from The American Heritage® Dictionary of the English Language, 4th Edition
- transitive v. To break up or destroy the tranquillity or settled state of: "Subterranean fires and deep unrest disturb the whole area” ( Rachel Carson).
- transitive v. To trouble emotionally or mentally; upset.
- transitive v. To interfere with; interrupt: noise that disturbed my sleep.
- transitive v. To intrude on; inconvenience: Constant calls disturbed her work.
- transitive v. To put out of order; disarrange.
from Wiktionary, Creative Commons Attribution/Share-Alike License
- v. to confuse a quiet, constant state or a calm, continuous flow, in particular: thoughts, actions or liquids.
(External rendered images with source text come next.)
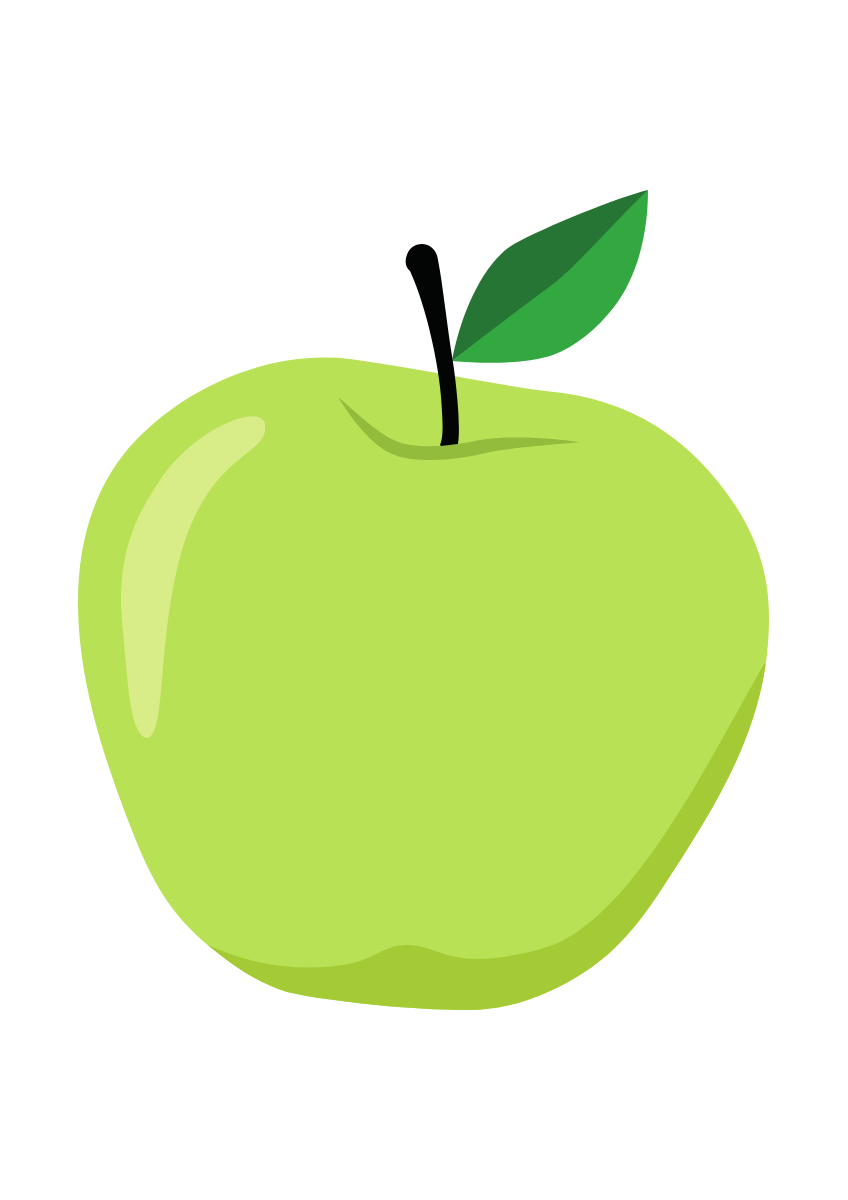
<!DOCTYPE html>
<html lang="en">
<head>
<meta charset="utf-8">
<title>Green apple</title>
<style>
  :root {
    --paper: #ffffff;
    --skin: #b8e155;
    --skin-shade: #a4ca36;
    --skin-shine: #d8ec88;
    --dimple: #93bb3c;
    --stem: #030504;
    --leaf-dark: #267535;
    --leaf-light: #34a840;
  }
  html, body { margin: 0; background: var(--paper); overflow: hidden; }
  .apple { display: block; width: 848px; height: 1200px; }
  .skin { fill: var(--skin); }
  .shade { fill: var(--skin-shade); }
  .shine { fill: var(--skin-shine); }
  .dimple { fill: var(--dimple); }
  .stem { fill: var(--stem); }
  .leaf-dark { fill: var(--leaf-dark); }
  .leaf-light { fill: var(--leaf-light); }
</style>
</head>
<body>
<svg class="apple" viewBox="0 0 848 1200" role="img" aria-label="Green apple with a stem and one leaf">
  <defs>
    <path id="body" d="M350 359C410 367 480 382 545 391C632 398 692 440 735 505C760 543 769 580 769 618C769 720 722 797 661 890C640 922 617 951 586 971C556 991 520 1006 486 1009C450 1013 340 1004 287 992C256 982 232 965 209 946C175 918 156 889 137 843C104 761 78 680 78 602C78 540 95 483 136 440C190 384 272 350 350 359Z"/>
    <clipPath id="body-clip"><use href="#body"/></clipPath>
  </defs>

  <use class="skin" href="#body"/>
  <path class="shade" clip-path="url(#body-clip)" d="M206 944C255 967 305 972 349 964C377 958 384 945 407 945C431 945 443 959 477 959C502 959 536 952 558 943C638 905 706 766 764 664L800 664V1040H180V944Z"/>
  <path class="shine" d="M265 424C264 417 255 415 245 417C215 423 178 452 160 480C132 521 121 555 121 602C121 614 124 640 125 653C128 690 132 737 147 738C159 737 160 699 164 657C169 602 178 548 197 512C211 485 224 472 242 457C258 444 267 438 265 424Z"/>
  <path class="dimple" d="M338 397C360 416 385 440 405 444C430 449 455 445 480 440C510 435 550 438 580 442C550 445 520 447 495 451C470 457 450 460 431 460C405 460 390 456 375 443C360 430 348 413 338 397Z"/>

  <g class="leaf">
    <path class="leaf-dark" d="M452 361C460 317 482 263 514 244C545 227 618 197 648 190C630 220 582 270 559 282Z"/>
    <path class="leaf-light" d="M452 361C490 331 525 305 557 281C582 260 622 214 648 190C648 235 637 277 614 307C597 329 575 347 553 355C526 364 485 364 452 361Z"/>
  </g>

  <path class="stem" d="M440 445C443 438 443 428 442 412C441 372 427 308 410 271C406 268 405 263 406 258C408 249 414 244 422 244C431 244 437 251 438 260C443 286 447 325 452 356C456 380 461 425 458 444Q450 445 441 446Z"/>
</svg>
</body>
</html>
- v. to divert, redirect, or alter by disturbing.
- v. to have a negative emotional impact; to cause emotional distress or confusion.
- n. disturbance
from the GNU version of the Collaborative International Dictionary of English
- transitive v. To throw into disorder or confusion; to derange; to interrupt the settled state of; to excite from a state of rest.
- transitive v. To agitate the mind of; to deprive of tranquillity; to disquiet; to render uneasy.
- transitive v. To turn from a regular or designed course.
- n. Disturbance.
from The Century Dictionary and Cyclopedia
- To stir; trouble; agitate; molest; move from a state of rest or tranquillity: as, to disturb a sleeper; to disturb the sediment.
- To move or agitate; discompose; disquiet; throw into perplexity or confusion.
- To interfere with; interrupt; hinder; incommode; derange.
- To turn aside; cause to deviate; throw out of course or order.
- Synonyms To disorder, unsettle, molest
- To perplex, trouble, annoy, vex, worry, plague.
- To impede, interrupt.
- n. Disturbance.
from WordNet 3.0 Copyright 2006 by Princeton University. All rights reserved.
- v. damage as if by shaking or jarring
- v. tamper with
- v. destroy the peace or tranquility of
- v. move deeply
- v. change the arrangement or position of
Middle English distourben, from Old French destourber, from Latin disturbāre : Latin dis-, dis- + Latin turbāre, to agitate (from turba, confusion, probably from Greek turbē).(American Heritage® Dictionary of the English Language, Fourth Edition)
Latin disturbare, intensifying for turbare ("to throw into disorder"). (Wiktionary)